(Source texts of formatted documents)
----------

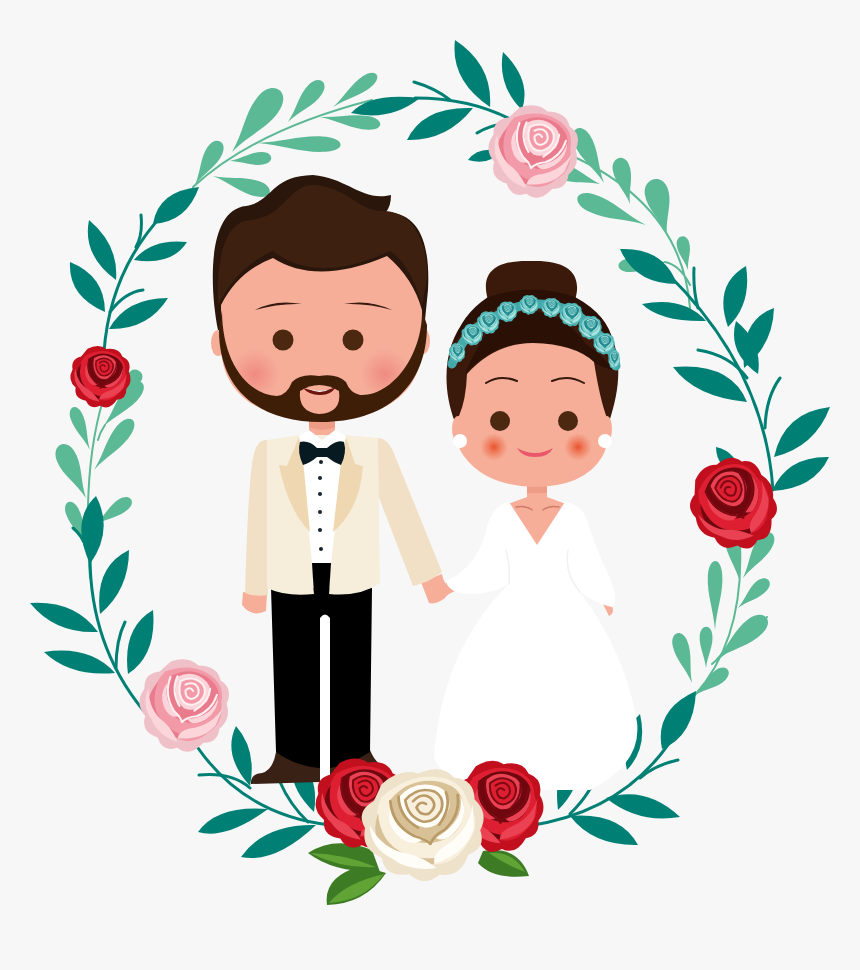
<!DOCTYPE html>
<html lang="en">
<head>
<meta charset="utf-8">
<title>Wedding couple in a floral wreath</title>
<style>
:root{--paper:#f7f7f7;--teal:#008075;--mint:#5cb996;--skin:#f6ae99;--skin-shade:#ef9c86;--hair:#3d2010;--hair-dark:#2a160b;--beard:#3f1e08;--eye:#4c2811;--cream:#f6eedb;--sleeve:#f2e0c6;--lapel:#eed7b1;--bride-hair:#3c1a0b;--bride-shade:#2b1006;--lash:#351a0d}
html,body{margin:0;background:var(--paper);overflow:hidden}
svg{display:block;width:860px;height:970px}
.stem{fill:none;stroke-linecap:round;stroke-width:2.4}
.dark-stems{stroke:var(--teal);stroke-width:3}
.light-stems{stroke:var(--mint);stroke-width:2}
.dark-leaves{fill:var(--teal)}
.light-leaves{fill:var(--mint)}
.pink{--outer:#efc0c8;--mid:#f39aa8;--deep:#e97b8d;--light:#fbd5da;--edge:#fff0f1}
.red{--outer:#c20f1d;--mid:#dd1f31;--deep:#70070f;--light:#ea4153;--edge:#7d0a13}
.ivory{--outer:#efe2cb;--mid:#f8efdd;--deep:#d9c197;--light:#fffdf7;--edge:#b99b68}
.aqua{--outer:#4fb3b3;--mid:#7fd0cd;--deep:#258e93;--light:#a9e4df;--edge:#12777d}
.line{fill:none;stroke-linecap:round}
</style>
</head>
<body>
<svg viewBox="0 0 860 970" role="img" aria-label="Groom and bride holding hands inside a wreath of leaves and roses">
<defs>
<path id="sprig" d="M0 0C-2-18-10-30-9-46C-8-62 7-64 9-48C11-32 2-18 0 0Z"/>
<g id="rose">
<path fill="var(--outer)" d="M-28-43Q-12-55 2-48Q22-54 30-40Q46-36 44-18Q54-4 45 10Q48 26 33 30Q24 50 8 44Q-6 54-16 40Q-36 40-36 22Q-52 12-46-6Q-52-22-36-29Z"/>
<path fill="var(--mid)" d="M-30-31Q-8-48 14-43Q36-38 38-18Q48 4 34 19Q22 38 2 34Q-22 36-30 15Q-42-8-30-31Z"/>
<path fill="var(--deep)" d="M-34-18Q-36 8-18 21Q0 32 18 28Q-5 42-24 27Q-46 8-34-18ZM-23-28Q-5-46 18-38Q38-30 34-8Q29 14 7 15Q-20 14-25-8Z"/>
<path fill="var(--light)" d="M-42-8Q-34 16-14 22Q-2 28 6 38Q-16 38-28 24Q-44 12-42-8ZM42-14Q36 10 14 20Q4 26 5 34Q32 28 40 8ZM-24-20Q-22 4 0 10Q-8 17-18 8Q-30-5-24-20ZM33-23Q34 0 9 11Q16 18 28 5Q38-8 33-23ZM-16-29Q-2-43 16-34Q26-28 23-14Q16 2 2 1Q-14-4-16-29Z"/>
<path fill="var(--mid)" d="M-11-26Q0-37 13-30Q21-23 16-12Q9-2 0-5Q-11-11-11-26Z"/>
<g fill="none" stroke="var(--edge)" stroke-width="2.2" stroke-linecap="round"><path d="M-11-26Q0-37 13-30Q21-23 16-12Q9-2 0-5Q-11-11-11-26M-5-24Q3-31 9-25Q15-17 6-11Q-1-10-3-18Q0-24 5-20"/><path d="M-23-27Q-24-6-8 7Q2 12 4 16M31-24Q31-6 17 5Q7 9 4 16M-16-30Q-18-12-4 0M22-28Q25-14 13 0"/></g>
</g>
<radialGradient id="groom-blush"><stop stop-color="#ee7f7b"/><stop offset="1" stop-color="#ee7f7b" stop-opacity="0"/></radialGradient>
<radialGradient id="bride-blush"><stop stop-color="#e8532d"/><stop offset="1" stop-color="#ee6a45" stop-opacity="0"/></radialGradient>
</defs>
<rect width="860" height="970" fill="var(--paper)"/>

<g id="light-foliage">
<path class="stem light-stems" d="M193 187Q255 130 372 100M570 155Q682 205 690 308M103 400Q82 470 90 578M740 545Q744 640 695 695M665 262Q680 265 690 285M105 425Q100 432 98 440M95 525Q90 533 89 545M767 617L712 664"/>
<g class="light-leaves">
<use href="#sprig" transform="translate(232 152)rotate(37)scale(1.4 1.32)"/>
<use href="#sprig" transform="translate(195 185)rotate(30)scale(.9 .85)"/>
<use href="#sprig" transform="translate(258 143)rotate(91)scale(.85 1.4)"/>
<use href="#sprig" transform="translate(230 161)rotate(85)scale(.7)"/>
<use href="#sprig" transform="translate(213 176)rotate(106)scale(.85 1)"/>
<use href="#sprig" transform="translate(288 122)rotate(40)scale(.9)"/>
<use href="#sprig" transform="translate(333 107)rotate(53)scale(.75 .92)"/>
<use href="#sprig" transform="translate(320 117)rotate(97)scale(.75 1.03)"/>
<use href="#sprig" transform="translate(604 183)rotate(-27)scale(1 1.03)"/>
<use href="#sprig" transform="translate(600 184)rotate(-72)scale(.8)"/>
<use href="#sprig" transform="translate(630 204)rotate(-14)scale(.95 .8)"/>
<use href="#sprig" transform="translate(667 235)rotate(-14)scale(1.3 .97)"/>
<use href="#sprig" transform="translate(646 225)rotate(-68)scale(1 1.25)"/>
<use href="#sprig" transform="translate(688 270)rotate(-11)scale(.7 .58)"/>
<use href="#sprig" transform="translate(668 262)rotate(-95)scale(.75 .84)"/>
<use href="#sprig" transform="translate(90 450)rotate(-22)scale(.7 .78)"/>
<use href="#sprig" transform="translate(103 427)rotate(41)scale(.9 1)"/>
<use href="#sprig" transform="translate(121 394)rotate(39)scale(.8 .5)"/>
<use href="#sprig" transform="translate(86 498)rotate(-26)scale(1.1 1)"/>
<use href="#sprig" transform="translate(94 470)rotate(37)scale(.9 1.07)"/>
<use href="#sprig" transform="translate(95 525)rotate(54)scale(.75)"/>
<use href="#sprig" transform="translate(88 547)rotate(-24)scale(.75 .83)"/>
<use href="#sprig" transform="translate(715 630)scale(.8 1.17)"/>
<use href="#sprig" transform="translate(740 582)rotate(-11)scale(.8 .95)"/>
<use href="#sprig" transform="translate(743 578)rotate(32)scale(.9)"/>
<use href="#sprig" transform="translate(738 608)rotate(47)scale(.75 .7)"/>
<use href="#sprig" transform="translate(715 660)rotate(50)scale(1.1 1.13)"/>
<use href="#sprig" transform="translate(706 668)scale(.7)"/>
<use href="#sprig" transform="translate(692 683)rotate(-17)scale(.85 .88)"/>
<use href="#sprig" transform="translate(695 695)rotate(52)scale(.75 .7)"/>
</g>
</g>

<g id="dark-foliage">
<path class="stem dark-stems" d="M415 98Q470 98 512 120M165 212Q110 270 104 352M90 556Q90 645 143 710M198 748Q245 815 330 825M682 722Q635 810 528 826M668 274Q765 370 773 490"/>
<path class="stem dark-stems" d="M414 82Q435 88 450 100M477 133Q490 125 512 122M141 215Q143 235 136 247M143 290Q125 292 110 312M73 528Q83 536 87 550M125 622Q116 640 116 668M199 775Q232 772 250 788M280 782Q290 805 308 822M678 760Q655 765 640 778M597 770Q594 790 570 814M698 350Q730 355 747 378M780 378Q766 397 765 428M694 268Q693 290 698 308"/>
<g class="dark-leaves">
<path d="M420 98Q370 92 351 113Q390 122 420 98ZM490 107Q450 80 455 40Q493 65 490 107ZM522 110Q497 85 503 52Q532 80 522 110ZM473 108Q423 106 407 140Q447 141 473 108ZM468 160Q478 146 500 151Q490 166 468 160Z"/>
<path d="M199 187Q158 191 153 224Q187 222 199 187ZM116 280Q82 255 89 220Q119 245 116 280ZM134 260Q152 238 187 242Q172 266 134 260ZM105 312Q68 296 70 262Q105 276 105 312ZM109 329Q126 298 168 298Q148 330 109 329Z"/>
<path d="M90 564Q70 520 96 496Q114 530 90 564ZM100 614Q94 567 129 550Q129 590 100 614ZM98 632Q55 634 30 603Q75 600 98 632ZM128 674Q122 628 153 610Q157 655 128 674ZM115 673Q70 677 44 652Q90 645 115 673Z"/>
<path d="M250 786Q222 755 236 726Q257 750 250 786ZM268 809Q226 840 198 832Q217 805 268 809ZM314 812Q285 784 294 756Q320 774 314 812ZM316 825Q275 864 241 857Q264 824 316 825Z"/>
<path d="M696 691Q654 710 662 749Q694 736 696 691ZM627 770Q619 734 640 714Q648 748 627 770ZM606 798Q646 785 680 817Q638 824 606 798ZM558 810Q552 762 581 745Q584 785 558 810ZM570 816Q620 812 638 845Q593 846 570 816Z"/>
<path d="M677 284Q635 284 620 249Q663 247 677 284ZM706 321Q660 322 642 304Q684 296 706 321ZM728 327Q713 285 746 266Q752 304 728 327ZM744 368Q740 320 774 308Q773 345 744 368ZM758 374Q727 352 736 321Q763 343 758 374ZM747 402Q695 397 673 367Q731 362 747 402ZM774 457Q784 412 830 407Q815 447 774 457ZM772 491Q787 456 829 457Q814 489 772 491ZM740 476Q716 468 716 447Q738 452 740 476Z"/>
</g>
</g>

<g id="groom">
<path fill="var(--skin)" d="M243 592L267 594L266 611Q252 618 242 605ZM421 582L442 574Q444 588 458 590Q448 593 445 598Q436 605 429 603Z"/>
<path fill="#392116" d="M276 752L320 764V782L251 784Q250 774 262 773Q273 770 276 752ZM330 766L370 750Q376 765 389 770V783H330Z"/>
<path d="M271 588H372L370 752Q350 765 330 768V618Q325 611 320 618V768Q295 766 276 752Z"/>
<path fill="#fff" d="M320 782V619Q325 611 330 619V782Z"/>
<rect x="309" y="418" width="26" height="22" fill="var(--skin)"/><path fill="var(--skin-shade)" d="M309 420H335V427Q322 433 309 427Z"/>
<path fill="var(--sleeve)" d="M268 440Q256 439 253 458Q248 485 245 593Q255 597 268 595ZM376 438Q387 437 393 451L442 572Q430 582 413 586L376 490Z"/>
<path fill="var(--cream)" d="M267 440L301 435L345 435L378 438L380 583Q360 597 329 594L330 562H312L314 594Q286 597 267 588Z"/>
<path fill="#fff" d="M299 436L309 430L322 440L335 430L346 436L331 563H312Z"/>
<path d="M312 563H331L329 594H314Z"/>
<path fill="var(--lapel)" d="M299 437L287 466L279 465Q288 510 310 532L303 460ZM346 437L355 464L363 466Q360 509 333 532L341 462Z"/>
<path fill="#fff" d="M300 436L307 466L322 449L338 466L346 436L335 433L322 441L309 432Z"/>
<path fill="#071a21" d="M300 442Q309 440 317 448H327Q337 439 344 442Q347 453 341 465Q333 462 327 457H317Q310 463 303 465Q297 452 300 442Z"/>
<g fill="#16232a"><circle cx="321" cy="462" r="2"/><circle cx="320" cy="478" r="2"/><circle cx="320" cy="494" r="2"/><circle cx="320" cy="512" r="2"/><circle cx="320" cy="530" r="2"/><circle cx="321" cy="549" r="2"/></g>
<ellipse cx="218" cy="343" rx="7" ry="13" fill="var(--skin)"/><ellipse cx="423" cy="341" rx="7" ry="13" fill="var(--skin)"/>
<path fill="var(--hair-dark)" d="M218 330C210 290 206 210 246 206C274 201 270 176 313 175C348 178 362 202 391 195Q391 206 386 212C423 213 430 250 428 290L424 330Z"/>
<path fill="var(--hair)" d="M218 305C216 250 228 220 252 220C285 216 288 185 314 185C348 187 358 212 384 211C412 212 428 240 427 278L422 306Q411 265 390 251Q317 285 273 251Q238 266 218 305Z"/>
<path fill="var(--skin)" d="M221 305Q238 271 273 258Q317 286 387 256Q413 278 422 310V345C422 396 380 420 321 420C262 420 221 396 221 345Z"/>
<circle cx="255" cy="374" r="25" fill="url(#groom-blush)" opacity=".75"/><circle cx="385" cy="374" r="25" fill="url(#groom-blush)" opacity=".75"/>
<path fill="var(--beard)" d="M219 328C218 390 260 422 321 422C385 422 427 388 427 325L422 310C423 355 392 397 360 395Q350 393 346 382Q337 373 319 376Q301 373 292 382Q287 395 277 396C247 394 222 362 222 310Z"/>
<path fill="var(--skin)" d="M300 391Q319 379 339 391Q342 413 319 414Q298 412 300 391Z"/>
<path fill="#6d160f" d="M303 388Q319 394 336 387Q330 396 319 395Q309 395 303 388Z"/><path fill="#fff" d="M309 389Q319 392 330 389Q320 395 309 389Z"/>
<g fill="var(--eye)"><circle cx="283" cy="340" r="10.5"/><circle cx="353" cy="340" r="10.5"/></g>
<path fill="var(--lash)" d="M255 310Q275 299 302 304Q279 303 255 310ZM392 310Q369 299 344 304Q369 303 392 310Z"/>
</g>

<g id="bride">
<path fill="var(--skin)" d="M446 583Q450 581 459 589L449 593Q438 593 442 588ZM603 604L612 606Q615 613 609 616ZM527 480H547V497L566 504L537 548L508 504L527 497Z"/>
<path fill="var(--skin-shade)" d="M527 486H547V493H527Z"/>
<path class="line" stroke="#cf7c66" stroke-width="1.5" d="M516 507Q526 505 532 510M559 507Q549 505 543 510"/>
<path fill="#fff" d="M509 502L537 545L565 502Q582 505 587 520Q594 545 610 578Q619 600 612 607Q594 603 580 592Q625 652 637 722Q642 764 590 790H476Q442 777 434 758Q441 651 509 584Q488 597 459 593Q447 589 446 581Q475 568 485 535Q491 505 509 502Z"/>
<path class="line" stroke="#f1f1f1" stroke-width="1.5" d="M509 584Q510 562 506 550M568 550Q564 574 580 592"/>
<path fill="var(--bride-hair)" d="M488 300C478 266 505 260 532 261C568 260 583 274 575 300ZM455 422C441 386 444 344 466 319Q490 291 533 291Q578 291 602 319C624 350 621 386 609 422Z"/>
<path fill="var(--bride-shade)" d="M488 297Q533 282 575 297Q608 315 613 342Q580 302 533 302Q483 302 454 343Q461 315 488 297Z"/>
<path fill="var(--bride-hair)" d="M457 374Q480 310 533 307Q590 310 612 370L607 420Q602 378 593 362L466 362Q469 385 457 420Z"/>
<path fill="var(--bride-shade)" d="M465 374Q485 325 507 315Q555 300 586 344Q606 358 613 370Q597 366 588 359Q560 342 528 343Q495 343 465 374Z"/>
<ellipse cx="458" cy="429" rx="6" ry="13" fill="var(--skin)"/><ellipse cx="607" cy="429" rx="5" ry="13" fill="var(--skin)"/>
<path fill="var(--skin)" d="M467 374Q495 343 533 343Q575 344 594 362Q600 400 607 418Q610 445 602 457Q584 487 533 487Q480 485 460 450Q454 432 459 416Q466 400 467 374Z"/>
<g fill="#fff"><circle cx="460" cy="441" r="7"/><circle cx="605" cy="441" r="7"/></g>
<circle cx="494" cy="447" r="14" fill="url(#bride-blush)"/><circle cx="578" cy="447" r="14" fill="url(#bride-blush)"/>
<g fill="var(--eye)"><circle cx="500" cy="421" r="10"/><circle cx="568" cy="421" r="10"/></g>
<path class="line" stroke="var(--lash)" stroke-width="2" d="M486 383Q500 374 517 381M552 381Q568 374 584 383"/>
<path fill="#e9586a" d="M517 448Q535 458 553 448Q549 457 535 457Q522 457 517 448Z"/>
<g id="headband" class="aqua">
<path class="line" stroke="#43a8aa" stroke-width="9" d="M452 364Q464 331 490 320Q515 303 540 304Q575 305 598 334Q612 345 616 366"/>
<use href="#rose" transform="translate(457 353)scale(.17 .2)"/><use href="#rose" transform="translate(472 335)scale(.22)"/><use href="#rose" transform="translate(488 323)scale(.23)"/><use href="#rose" transform="translate(507 312)scale(.21)"/><use href="#rose" transform="translate(529 305)scale(.2)"/><use href="#rose" transform="translate(551 308)scale(.2)"/><use href="#rose" transform="translate(571 315)scale(.24)"/><use href="#rose" transform="translate(590 328)scale(.24)"/><use href="#rose" transform="translate(604 344)scale(.22)"/><use href="#rose" transform="translate(614 360)scale(.12 .2)"/>
</g>
</g>

<g id="roses">
<use class="pink" href="#rose" transform="translate(532 153)rotate(18)scale(.92)"/>
<use class="pink" href="#rose" transform="translate(183 707)rotate(18)scale(.92)"/>
<use class="red" href="#rose" transform="translate(100 378)rotate(10)scale(.62)"/>
<use class="red" href="#rose" transform="translate(734 506)rotate(-25)scale(.86 .93)"/>
<g id="bouquet">
<path fill="#3d7c25" d="M308 853Q335 835 372 850L380 872Q334 873 308 853ZM327 905Q323 876 362 866L386 873Q365 904 327 905ZM483 851Q518 845 529 876Q493 880 478 863Z"/>
<path fill="#61a335" d="M310 853Q345 854 376 867Q342 869 310 853ZM329 903Q345 883 384 874Q364 901 329 903ZM489 853Q513 851 525 872Q506 865 489 853Z"/>
<use class="red" href="#rose" transform="translate(360 805)rotate(8)scale(.93 .9)"/>
<use class="red" href="#rose" transform="translate(498 808)rotate(5)scale(.92)"/>
<use class="ivory" href="#rose" transform="translate(423 827)rotate(-8)scale(1.25 1.12)"/>
</g>
</g>
</svg>
</body>
</html>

----------

EXERCISE DETAILS: An exact copy of the lines above, from the one containing "330C210 290 206" down to the one containing "305C216 250 228" and including both, is the whole answer; retype it and nothing else.

COMPLETED TASK:
<path fill="var(--hair-dark)" d="M218 330C210 290 206 210 246 206C274 201 270 176 313 175C348 178 362 202 391 195Q391 206 386 212C423 213 430 250 428 290L424 330Z"/>
<path fill="var(--hair)" d="M218 305C216 250 228 220 252 220C285 216 288 185 314 185C348 187 358 212 384 211C412 212 428 240 427 278L422 306Q411 265 390 251Q317 285 273 251Q238 266 218 305Z"/>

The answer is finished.